    Two classic examples are multiplies and encryption. Of the two, formally verifying designs with multipliers within them is an area of active research. I wouldn’t be surprised to see some breakthroughs in the near future. Formally verifying designs with encryption within them should be and should remain a hard problem, otherwise the encryption isn’t worth its salt.

    I like to get around this problem by replacing the internal multiplier or encryption result with a solver chosen value. This can work for DSP problems, making it possible to still apply formal methods to DSP algorithms although the result is often not quite as satisfying.

The Beginner Mistake

The big mistake I’ve seen beginners make is to take a large and complex core, often one with several component files having no formal properties, and then try to formally verify that a single property holds for all time.

This is a recipe for both frustration and failure.

A classic example would be a user who finds a CPU core on opencores, knows nothing about it, but still wants to know if an assertion about it will pass.

Instead, start your formal verification work at the bottom level of a design with what I often call “leaf modules”–modules that have no submodules beneath them. Formal verification, and particularly verification using induction, is not a black box exercise. Passing an induction test requires an intimate knowledge of the design in question, and several assertions within the design. Building those assertions from the bottom up makes it easier to get a property to pass later at the top level.

I should mention that there are several solvers that do not require this intimate internal knowledge, such as the abc pdr solver or either of the aiger solvers aiger avy or aiger suprove, and so I’ve seen beginners attempt to use these solvers for this purpose as well. Sadly, these solvers are not well suited for such large designs, and they tend not to provide any progress feedback along the way. The result tends to be user complaints that the solver hangs or crashes, when in reality the problem was that the user was expecting too much from the tool.

This is also one of those reasons why formal verification works so well at the design stage, rather than as a separate verification stage done by a new team of engineers. It is the designer who knows how to constrain the values within his own design–not the verification engineer.


Despite its reputation for computational complexity, hardware formal verification tends to be very fast in practice today. It’s often faster than both simulation and synthesis, allowing a designer to iterate on his design faster than he would with either of these other approaches.

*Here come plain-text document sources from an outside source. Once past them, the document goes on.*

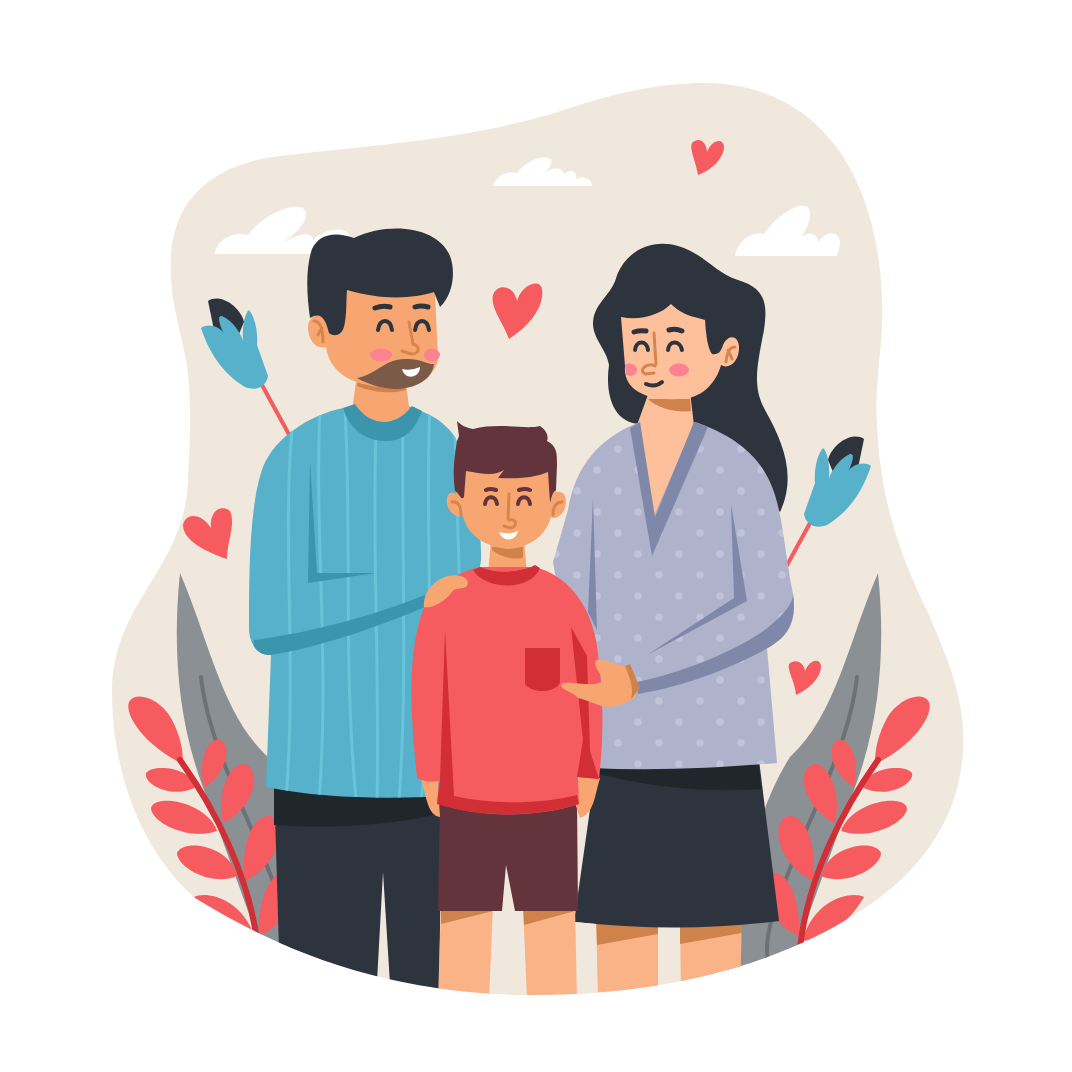
<!DOCTYPE html>
<html lang="en">
<head>
<meta charset="utf-8">
<title>Happy family</title>
<style>
:root{--cream:#f0e8dc;--white:#fff;--coral:#f55b5f;--red:#d22e35;--navy:#2d343e;--night:#20272b;--teal:#57b1ca;--teal-dark:#3b95ac;--teal-light:#67c4d9;--lilac:#aeb2ca;--lilac-dark:#7f88a9;--lilac-light:#c0c3da;--skin:#f7a671;--skin-mom:#fec09b;--skin-leg:#f9b386;--tan:#d0824b;--nose:#d8854c;--blush:#fb8290;--plum:#63343c;--beard:#7b5b47;--grey:#8b9094;--grey-dark:#6c7175}
html,body{margin:0;background:var(--white);overflow:hidden}
svg{display:block;width:1072px;height:1072px}
.cream{fill:var(--cream)}.white{fill:var(--white)}.coral{fill:var(--coral)}.red{fill:var(--red)}
.navy{fill:var(--navy)}.night{fill:var(--night)}.teal{fill:var(--teal)}.teal-dark{fill:var(--teal-dark)}
.lilac{fill:var(--lilac)}.lilac-dark{fill:var(--lilac-dark)}.lilac-light{fill:var(--lilac-light)}
.skin{fill:var(--skin)}.skin-mom{fill:var(--skin-mom)}.skin-leg{fill:var(--skin-leg)}.tan{fill:var(--tan)}
.blush{fill:var(--blush)}.plum{fill:var(--plum)}.beard{fill:var(--beard)}.grey{fill:var(--grey)}
.line{fill:none;stroke-linecap:round;stroke-linejoin:round}
.vein{stroke:var(--grey-dark);stroke-width:4}.stem{stroke:var(--red);stroke-width:6}.stalk{stroke:var(--coral);stroke-width:4}
.rib{stroke:var(--teal-light);stroke-width:3}.ink{stroke:var(--navy);stroke-width:4}.brow{stroke:var(--navy);stroke-width:5}
.plum-ink{stroke:var(--plum);stroke-width:4}.nose{stroke:var(--nose);stroke-width:3}
</style>
</head>
<body>
<svg viewBox="0 0 1072 1072" role="img" aria-label="Father, mother and son standing together among hearts and plants">
<defs>
<path id="backdrop-shape" d="M705 83C815 84 878 170 882 300C884 345 874 380 877 425C881 510 905 565 929 615C948 660 966 700 963 750C960 818 920 872 865 908C780 965 665 995 536 995C390 995 285 953 195 898C140 850 112 770 112 692C113 600 185 570 188 480C190 440 192 410 187 365C180 325 169 300 171 258C173 200 212 164 280 156C375 144 470 141 570 108C620 92 660 83 705 83Z"/>
<clipPath id="backdrop-clip"><use href="#backdrop-shape"/></clipPath>
<path id="heart" d="M509 339C503 322 490 308 493 295C497 283 514 285 517 301C522 284 540 278 542 289C545 309 525 329 509 339Z"/>
<g id="blade">
<path class="grey" d="M180 573C172 650 178 728 208 800L262 950L332 985C320 900 305 815 268 757C222 715 209 640 180 573Z"/>
<path class="line vein" d="M201 677C209 750 256 830 276 890C290 925 294 945 289 970"/>
</g>
<g id="branch">
<g class="coral">
<path d="M183 764C145 746 124 715 129 702C136 690 160 699 171 718C181 737 183 750 183 764Z"/>
<path d="M196 787C172 800 143 784 146 773C152 764 190 766 196 787Z"/>
<path d="M217 831C187 841 151 822 151 808C155 793 207 802 217 831Z"/>
<path d="M237 876C211 887 177 867 177 853C183 838 230 845 237 876Z"/>
<path d="M256 941C225 938 205 916 194 897C204 891 243 896 256 941Z"/>
<path d="M204 787C197 758 209 737 220 740C234 746 224 777 204 787Z"/>
<path d="M223 823C216 792 230 763 244 764C263 769 255 808 223 823Z"/>
<path d="M245 881C240 848 252 814 270 816C290 823 278 866 245 881Z"/>
<path d="M259 936C257 899 271 869 287 873C303 884 292 922 259 936Z"/>
</g>
<path class="line stem" d="M180 760C213 806 250 875 258 948"/>
</g>
<g id="tulip">
<path class="line stalk" d="M262 385L292 440"/>
<path class="navy" d="M208 301C220 293 240 306 244 322L234 346L214 330Z"/>
<path class="teal" d="M201 328C209 322 222 328 224 334C219 324 217 315 222 316C232 320 241 333 243 341C242 330 244 314 249 310C256 318 258 335 257 345L268 376C266 388 255 391 245 387C222 373 209 352 201 328Z"/>
</g>
<pattern id="dots" width="41" height="42" patternUnits="userSpaceOnUse" x="659" y="549">
<rect class="lilac" width="41" height="42"/>
<circle class="lilac-light" cx="20" cy="5" r="3.8"/><circle class="lilac-light" cx="41" cy="26" r="3.8"/><circle class="lilac-light" cx="0" cy="26" r="3.8"/>
</pattern>
<path id="dad-shirt" d="M343 408C310 415 275 437 263 467C249 505 249 575 249 630C250 645 258 656 271 655L266 787C325 799 390 799 445 796L481 560C482 520 470 470 455 437C443 419 425 412 408 406C390 425 360 422 343 408Z"/>
<clipPath id="dad-shirt-clip"><use href="#dad-shirt"/></clipPath>
</defs>

<use class="cream" href="#backdrop-shape"/>

<g id="sky">
<g class="white">
<path d="M214 254C218 240 231 231 248 235C262 215 296 200 305 210C310 220 296 234 282 243C298 234 311 230 313 240C325 229 341 226 349 234V254Z"/>
<path d="M493 186C496 176 507 170 517 173C527 160 546 153 551 160C553 166 545 172 540 176C549 168 561 165 564 174C571 168 578 172 576 179C584 175 592 179 592 186Z"/>
<path d="M735 256C738 241 751 231 764 234C776 216 799 201 808 207C815 218 802 239 792 248C800 233 815 228 819 242C827 229 841 231 840 245L837 256Z"/>
</g>
<g class="coral">
<use href="#heart"/>
<path d="M698 175C696 162 689 149 692 143C698 137 706 140 707 152C712 139 723 138 724 146C724 158 712 170 698 175Z"/>
<path d="M227 559C207 552 183 541 183 525C186 511 203 514 211 528C209 510 222 504 230 511C236 524 227 541 227 559Z"/>
<path d="M796 695C795 681 787 671 789 664C795 658 804 662 805 671C810 659 820 658 821 666C821 678 809 689 796 695Z"/>
</g>
</g>

<g id="garden" clip-path="url(#backdrop-clip)">
<use href="#tulip"/>
<use href="#tulip" transform="translate(1072 138) scale(-1 1)"/>
<use href="#blade"/><use href="#branch"/>
<g transform="translate(1058 0) scale(-1 1)"><use href="#blade"/><use href="#branch"/></g>
</g>

<g id="family" clip-path="url(#backdrop-clip)">
<g id="mother">
<path class="navy" d="M641 424C612 424 605 392 609 365C607 350 592 338 593 322C595 301 612 296 617 275C628 248 655 239 678 246C705 254 715 273 738 280C768 289 767 307 764 330C756 370 753 388 765 410C783 442 797 476 780 512L740 470L690 425Z"/>
<path class="skin-leg" d="M596 915H658V1000H598ZM680 915H742L740 1000H681Z"/>
<path class="tan" d="M596 915H658V934L597 945ZM680 915H742V933L680 944Z"/>
<path class="navy" d="M597 760H759L779 921C710 930 640 929 574 922Z"/>
<path class="night" d="M599 765H759L761 789C705 793 650 787 599 774Z"/>
<path class="skin-mom" d="M649 392H690L694 425L655 525L637 425Z"/>
<path class="tan" d="M648 399H690L691 411C675 413 657 408 648 399Z"/>
<path fill="url(#dots)" d="M640 422C600 437 575 466 568 510L553 562L590 768C655 771 720 768 777 763L767 648C790 637 797 620 793 594C784 550 783 510 770 482C755 448 722 431 695 422L652 520Z"/>
<path class="lilac-dark" d="M640 422L655 517L694 422L708 427L652 556L630 428ZM731 504L747 601L647 655L734 598ZM593 498L597 630L588 612ZM637 682C680 673 735 652 766 629C785 614 793 603 793 594C797 622 787 637 768 648C735 666 690 685 638 694Z"/>
<path class="skin-mom" d="M621 317C640 321 660 315 671 304C684 317 697 317 705 320C706 336 708 349 712 354C718 355 721 352 723 345C728 334 738 335 739 346C740 361 729 370 721 365C716 384 700 400 678 399C642 401 623 387 625 366Z"/>
<ellipse class="blush" cx="679" cy="370" rx="10" ry="6.5"/><path class="blush" d="M625 365C631 361 638 366 637 371C635 377 628 377 626 374Z"/>
<path class="line brow" d="M634 332Q640 330 646 331M669 330Q676 328 682 331"/>
<path class="line ink" d="M635 350C636 340 647 340 648 350M668 350C669 340 680 340 682 350"/>
<path class="line nose" d="M654 333L656 364M655 366C647 362 638 370 645 374L654 373M726 362C727 352 730 347 735 347M728 350L732 359"/>
<path class="line ink" stroke-width="3" d="M646 384Q655 388 662 382"/>
</g>

<g id="father">
<path class="navy" d="M274 780H442L439 1000H391L383 872L376 1000L279 950Z"/>
<path class="night" d="M274 788L442 793V813C390 826 325 829 274 825Z"/>
<use class="teal" href="#dad-shirt"/>
<g clip-path="url(#dad-shirt-clip)">
<path class="line rib" d="M292 430C282 540 297 660 286 800M320 410C314 530 330 660 319 800M345 410C352 540 343 660 356 800M376 430C372 560 380 680 377 800M403 415C401 540 408 680 399 800M430 405C424 530 438 680 421 800M455 435L460 600"/>
<path class="teal-dark" d="M310 460L317 573L376 573L308 583ZM254 640C315 632 375 615 425 595V607C375 628 320 647 271 655C260 655 252 650 254 640Z"/>
</g>
<path class="skin" d="M357 375H405L410 415C390 435 365 430 352 410Z"/>
<path class="tan" d="M358 380L405 387L406 390C388 395 370 391 357 386Z"/>
<path class="teal-dark" d="M343 408L355 404C370 427 395 428 412 406L422 411C413 435 400 442 382 441C363 439 349 428 343 408Z"/>
<path class="skin" d="M345 285L435 292L438 360C433 380 415 387 395 388C355 387 330 375 326 347C316 350 308 340 308 327C309 315 320 311 327 319Z"/>
<path class="beard" d="M357 378C378 374 384 359 405 359C420 358 425 364 434 364C432 380 415 389 395 389C380 388 367 384 357 378Z"/>
<path class="navy" d="M347 290C380 300 412 299 434 292L440 307C453 295 456 272 450 256C438 227 390 221 354 238C335 231 319 234 312 249C305 270 307 297 310 318C320 312 325 317 329 333C334 337 341 336 344 327C347 315 346 301 347 290Z"/>
<ellipse class="blush" cx="381" cy="355" rx="11" ry="6.5"/><ellipse class="blush" cx="432" cy="355" rx="8" ry="6.5"/>
<path class="line brow" d="M375 308Q383 305 390 307M415 307Q421 305 428 307"/>
<path class="line ink" d="M378 330C380 318 390 318 392 330M415 330C417 318 427 318 429 330"/>
<path class="line nose" d="M409 322L413 344C422 347 418 355 411 354L402 351M314 321C320 321 323 327 323 342M318 335L322 328"/>
<path class="white" d="M402 369Q411 371 420 367C420 378 405 381 402 369Z"/>
</g>

<g id="son">
<path class="cream" d="M491 905H525L527 1000H488ZM575 922L596 924V1000H577Z"/>
<path class="skin-leg" d="M441 905H493L489 1000H438ZM523 905H575L577 1000H527Z"/>
<path class="tan" d="M441 905H493V911L441 924ZM523 905H575V911L524 925Z"/>
<path class="plum" d="M440 800H577L578 911H515L506 865L502 911H438Z"/>
<path class="skin" d="M421 778L438 780L440 817C428 815 427 800 421 778ZM579 776L600 778C594 798 594 813 580 818L574 800Z"/>
<path class="skin" d="M491 540H524L527 574C515 583 500 580 488 574Z"/>
<path class="tan" d="M492 547H523V558C510 560 499 556 492 550Z"/>
<path class="coral" d="M480 567C455 572 430 590 421 616C407 660 411 720 417 778C425 782 432 782 439 781L437 803C480 819 540 817 579 804L578 777L599 779C604 735 604 690 596 640C588 600 565 575 535 567Z"/>
<path class="red" d="M480 567C495 574 520 573 535 565L540 568C530 592 485 590 473 570ZM445 630L454 796C495 805 540 804 577 795L579 804C540 817 480 818 437 804L440 780ZM571 627L587 656L590 751L599 779L577 777L583 740ZM525 648H560V683C555 693 532 694 525 684Z"/>
<path class="skin" d="M455 462H556V492C566 490 568 500 564 510C560 518 554 519 551 517C546 537 527 548 508 549C484 547 467 534 463 516C454 519 445 508 447 498C448 492 452 492 456 494Z"/>
<path class="plum" d="M457 421C462 426 467 428 473 429C500 422 525 430 540 426C546 430 549 436 547 441C557 446 557 453 557 465L556 490C551 493 551 503 550 502L548 472C535 478 515 479 498 478L504 470C494 477 480 473 466 471L464 497C461 501 460 494 455 491C452 470 455 454 457 441L459 436Z"/>
<path class="line plum-ink" d="M486 490Q490 488 496 490M519 490Q525 488 530 490"/>
<path class="line plum-ink" d="M485 504C486 495 496 495 497 504M518 504C519 495 529 495 530 504"/>
<path class="line nose" d="M509 494L508 519M509 520C518 518 517 528 510 528L504 526M452 502C458 501 461 506 461 515M562 502C556 502 553 507 553 515"/>
<path class="white" d="M499 532Q509 535 518 531C516 542 502 542 499 532Z"/>
</g>

<g id="hands">
<path class="skin" d="M424 607C423 593 433 580 448 576C462 573 471 580 467 586C462 590 455 587 452 592C446 600 434 609 424 607Z"/>
<path class="skin" d="M629 667C616 666 604 657 596 660C592 667 604 675 602 682C590 688 570 680 561 684C560 690 574 692 578 698C588 700 600 707 608 707C620 706 630 702 636 696Z"/>
<path class="tan" d="M625 666L630 664L640 688L631 699C634 688 630 678 625 666Z"/>
</g>
</g>
</svg>
</body>
</html>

If you’ve never tried formal verification, then let me invite you to work through my beginning verilog tutorial. Once you get past the second lesson, every design will involve formally verifying that it works before ever trying to implement the design on actual hardware. Indeed, the background you will need for more complicated projects is to be gained by working on simpler projects–as it is in many other fields.